Feel free to leave comments or column suggestions, and I will respond to any questions.

 
Brandon can be found at home being a dad and novice landscaper, in the corporate office being a hamster, on the diamond being a softball coach, or at Fenway Park enjoying a frank. You can follow Brandon on Twitter (@bginda2g).
 
Rate this article: DreadfulNot goodFairGoodVery good (3 votes, average: 5.00 out of 5)
Loading ... Loading ...

Want to write for the Cafe? Check out the Cafe's Pencil & Paper section!

Post to Twitter

Related Cafe Articles

• Other articles by Brandon Gray

No related articles.



4 Responses to “BABIP Outliers: Starting Pitchers”

  1. User avatar neoforce says:

    I’m a bit confused. you said: “Beckett and Verlander have been dominant, and I expect success to continue. … If you can find a team to take A.J. Burnett off your hands, do it. His ratio stats are sure to inflate, while his K/9 is only 7.31 (8.18 career).”
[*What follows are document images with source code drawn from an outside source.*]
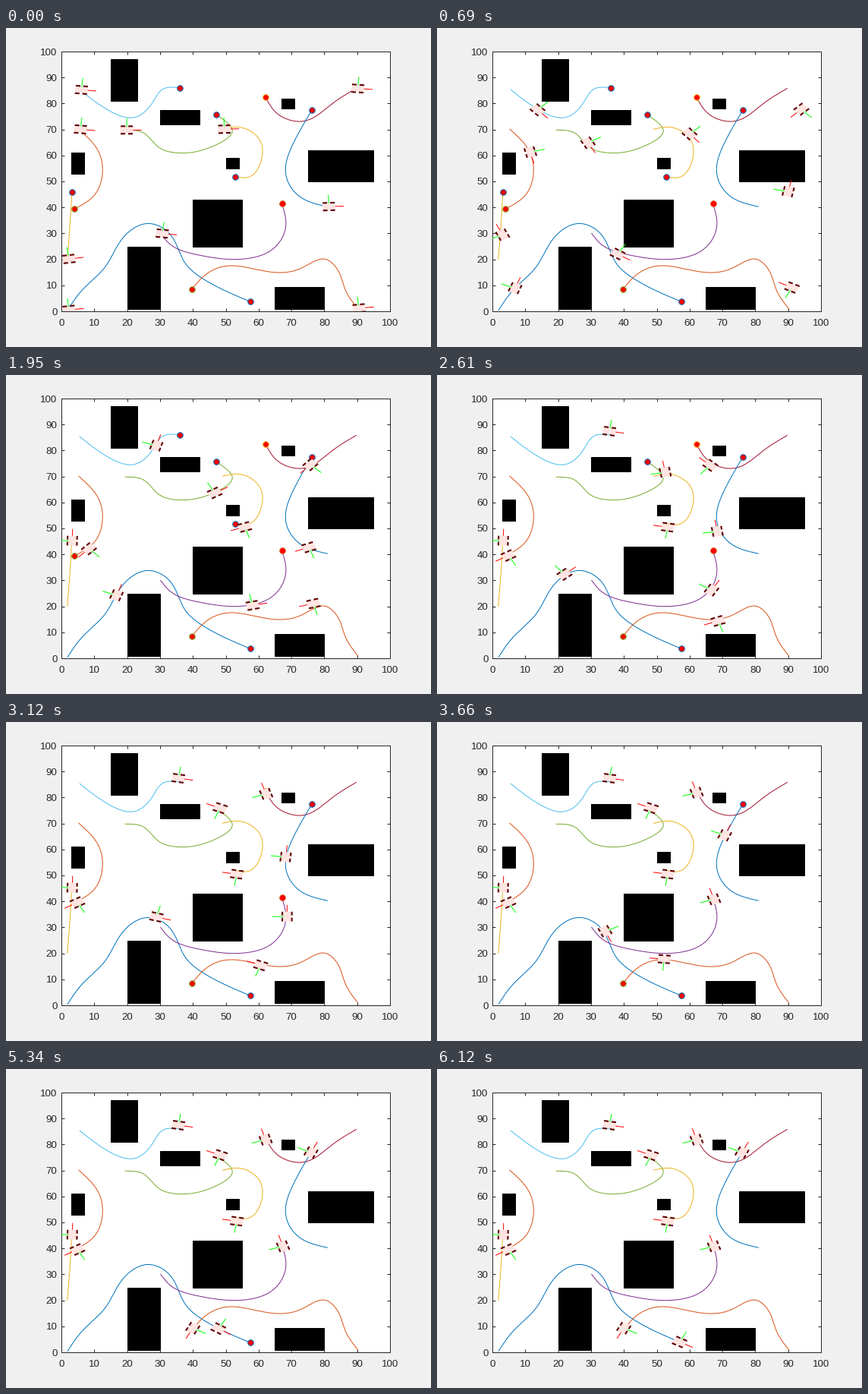
Recreate the animation shown at these times as a matplotlib script. Size 560 by 420 pixels, loop 7.68 s.

```python
import numpy as np
import matplotlib.pyplot as plt
from matplotlib.animation import FuncAnimation
from matplotlib.collections import LineCollection, PolyCollection
from matplotlib.patches import Rectangle

W, H, DPI = 560, 420, 100
PX = 72 / DPI                      # points per pixel
FRAMES, INTERVAL = 256, 30

GAIN = 0.135                       # turn rate per sine of the heading error
LOOKAHEAD = 2.5                    # distance of the steering point along the path
SEARCH = 6                         # how far ahead the nearest point may lie
ARRIVE = 1.0                       # distance left at which a robot stops

BLUE, ORANGE, YELLOW = "#0072BD", "#D95319", "#EDB120"
PURPLE, GREEN, CYAN, MAROON = "#7E2F8E", "#77AC30", "#4DBEEE", "#A2142F"
INK = "#262626"

plt.rcParams["font.family"] = "Liberation Sans"


def spline(pts, n=500):
    """Natural cubic spline through pts, sampled at n places."""
    p = np.array(pts, float)
    h = np.hypot(*np.diff(p, axis=0).T)
    t = np.r_[0, np.cumsum(h)]
    m = len(p)
    a, b = np.eye(m), np.zeros((m, 2))
    for i in range(1, m - 1):
        a[i, i - 1:i + 2] = h[i - 1], 2 * (h[i - 1] + h[i]), h[i]
        b[i] = 6 * ((p[i + 1] - p[i]) / h[i] - (p[i] - p[i - 1]) / h[i - 1])
    c = np.linalg.solve(a, b)
    x = np.linspace(0, t[-1], n)
    k = np.clip(np.searchsorted(t, x) - 1, 0, m - 2)
    hk = h[k][:, None]
    u = (x - t[k])[:, None] / hk
    v = 1 - u
    return v * p[k] + u * p[k + 1] + hk**2 / 6 * ((v**3 - v) * c[k] + (u**3 - u) * c[k + 1])


class Robot:
    """Starts facing right and steers along its path until it reaches the goal."""

    def __init__(self, color, edge, waypoints, speed=0.485):
        self.color, self.edge = color, edge
        self.path = spline(waypoints)
        self.poses = self.drive(speed)
        self.stop = len(self.poses) - 1

    def drive(self, speed):
        path = self.path
        s = np.r_[0, np.cumsum(np.hypot(*np.diff(path, axis=0).T))]
        (x, y), angle, near = path[0], 0.0, 0
        poses = []
        while s[near] < s[-1] - ARRIVE and len(poses) < FRAMES:
            tx, ty = path[min(np.searchsorted(s, s[near] + LOOKAHEAD), len(s) - 1)]
            angle += GAIN * np.sin(np.arctan2(ty - y, tx - x) - angle)
            x += speed * np.cos(angle)
            y += speed * np.sin(angle)
            poses.append((x, y, angle))
            ahead = path[near:np.searchsorted(s, s[near] + SEARCH)]
            near += np.argmin(np.hypot(ahead[:, 0] - x, ahead[:, 1] - y))
        return poses

    def pose(self, frame):
        return self.poses[min(frame, self.stop)]


robots = [
    Robot(BLUE, BLUE, [(1.9, .5), (6.2, 8), (13.2, 16.9), (20, 30), (26.5, 33.8),
                       (32, 31), (37.8, 18.3), (44, 11.8), (57.5, 3.7)], speed=0.44),
    Robot(ORANGE, GREEN, [(90.1, 1.1), (86.5, 8), (83.9, 16.3), (80.2, 20.1), (73, 16.6),
                          (63.9, 15.1), (49, 17.2), (45, 15.1), (39.7, 8.4)]),
    Robot(YELLOW, BLUE, [(1.8, 20.1), (2.6, 33), (3.2, 45.8)]),
    Robot(PURPLE, ORANGE, [(30.2, 30), (33.5, 25.4), (42, 21.6), (53.5, 20),
                           (63.5, 23.2), (68.3, 33), (67.1, 41.4)]),
    Robot(GREEN, BLUE, [(19.4, 69.8), (24.5, 69), (30, 62.8), (35.3, 61),
                        (46.6, 63.8), (52, 69.2), (47.1, 75.7)]),
    Robot(CYAN, BLUE, [(5.6, 85.3), (13, 78.4), (22, 74.6), (27.7, 80.3),
                       (31.3, 85.8), (36, 86.1)]),
    Robot(MAROON, YELLOW, [(89.7, 85.8), (82.5, 80), (73, 73.1), (66.2, 75.6), (62.1, 82.6)]),
    Robot(BLUE, BLUE, [(80.9, 40.3), (73.3, 43.5), (68.4, 52), (70.5, 64.5), (76.3, 77.6)]),
    Robot(ORANGE, GREEN, [(5.3, 70.1), (11, 62.2), (12.4, 52), (9.6, 44.1), (4, 39.4)]),
    Robot(YELLOW, BLUE, [(49.1, 70.1), (54, 70.9), (59.5, 67.4), (60.9, 58.5),
                         (56.5, 51.5), (52.8, 51.9)]),
]

# left, bottom, right, top
obstacles = [(15, 81, 23, 97), (30, 72, 42, 77.5), (40, 25, 55, 43),
             (20, 1, 30, 25), (65, 1, 80, 9.5), (75, 50, 95, 62),
             (67, 78, 71, 82), (50, 55, 54, 59), (3, 53, 7, 61)]

fig = plt.figure(figsize=(W / DPI, H / DPI), dpi=DPI, facecolor="#F0F0F0")
ax = fig.add_axes([73 / W, 47 / H, 433 / W, 342 / H])
ax.set(xlim=(0, 100), ylim=(0, 100),
       xticks=range(0, 101, 10), yticks=range(0, 101, 10))
ax.tick_params(direction="in", length=4.4 * PX, width=PX, color=INK, labelcolor=INK,
               labelsize=13.33 * PX, top=True, right=True)
ax.tick_params(axis="x", pad=10 * PX)
ax.tick_params(axis="y", pad=5.5 * PX)
for side in ax.spines.values():
    side.set(color=INK, linewidth=PX)

for x0, y0, x1, y1 in obstacles:
    ax.add_patch(Rectangle((x0, y0), x1 - x0, y1 - y0, fc="k", ec="k", lw=PX))

goals = []
for r in robots:
    ax.plot(*r.path.T, color=r.color, lw=PX, zorder=2)
    goals += ax.plot(*r.path[-1], "o", ms=7.6 * PX, mfc="r", mec=r.edge,
                     mew=PX, zorder=3)

# Robot parts in its own frame, heading along +x
AXIS = 4.5
HEAD = np.array([(0, 0), (AXIS, 0)])
LEFT = np.array([(0, 0), (0, AXIS)])
BODY = np.array([(-1.9, -1.15), (1.9, -1.15), (1.9, 1.15), (-1.9, 1.15)])
WHEELS = [np.array([(x - .7, y), (x + .7, y)]) for x in (-1.15, 1.15) for y in (-1.45, 1.45)]


def lines(color, width, z):
    return ax.add_collection(LineCollection([], colors=color, linewidths=width * PX,
                                            zorder=z, capstyle="butt"))


heads, lefts = lines("#FF0000", 1, 4), lines("#00FF00", 1, 4)
bodies = ax.add_collection(PolyCollection([], facecolors="#FFE4E1", edgecolors="none", zorder=5))
wheels = lines("#600000", 2.1, 6)


def place(shape, pose):
    x, y, a = pose
    c, s = np.cos(a), np.sin(a)
    return shape @ np.array([(c, s), (-s, c)]) + (x, y)


def draw(frame):
    poses = [r.pose(frame) for r in robots]
    heads.set_segments([place(HEAD, p) for p in poses])
    lefts.set_segments([place(LEFT, p) for p in poses])
    bodies.set_verts([place(BODY, p) for p in poses])
    wheels.set_segments([place(w, p) for p in poses for w in WHEELS])
    for r, goal in zip(robots, goals):
        goal.set_visible(frame < r.stop)
    return [*goals, heads, lefts, bodies, wheels]


anim = FuncAnimation(fig, draw, frames=FRAMES, interval=INTERVAL,
                     init_func=lambda: draw(0), repeat=True, repeat_delay=0, blit=True)
plt.show()
```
    Certainly if I had no stats in front of me, and you asked me to judge AJ Burnett vs Beckett I would say Beckett is for real, and AJ is not. But how exactly do these stats justify that statement? These BABIP taken by themselves seem to say the opposite. That both are being pretty lucky right now. Or is it because of AJ’s K/9 decline? But wait… Beckett’s career K/9 is 8.4 while this year is 7.3!

    Just trying to understand how you are using the stats presented here to justify your suggesting that Becket will continue to have success with AJ is a sell high candidate.

    ReplyReply
  2. User avatar bginda2g says:

    Sorry, obviously the short blurbs don’t tell the whole story. I’m saying that if Burnett regresses in BABIP, and causes an ERA and WHIP inflation, he will not be useful. The ERA and WHIP are already too high for most fantasy owners. The thinking of Burnett as a strikeout pitcher isn’t as relevant this year to make up for the high ratios. While Beckett is sure to regress as well, his ERA and WHIP will still be a positive contribution to your team’s ratios.

    ReplyReply
  3. You definitely have to factor Ricky Nolasco in these talks. He’s been the biggest victim of an inflated BABIP and for the last three years hes been really unlucky. If he can get his slider under control more consistently and have a better defense around, it would defintely help him.

    ReplyReply
  4. User avatar bginda2g says:

    Nolasco’s BABIP for 2009-2010 was .316. In 2008, his best career year, it was .271. So far this year he is at .313 (.324 at the time of this article).

    I think the issues this year could be due to the increase in BB/9 and the decrease in K/9. His line drive percentage is much higher than usual but his HR/FB ratio is at a career low.

    ReplyReply

Leave a Reply

You must be logged in to post a comment.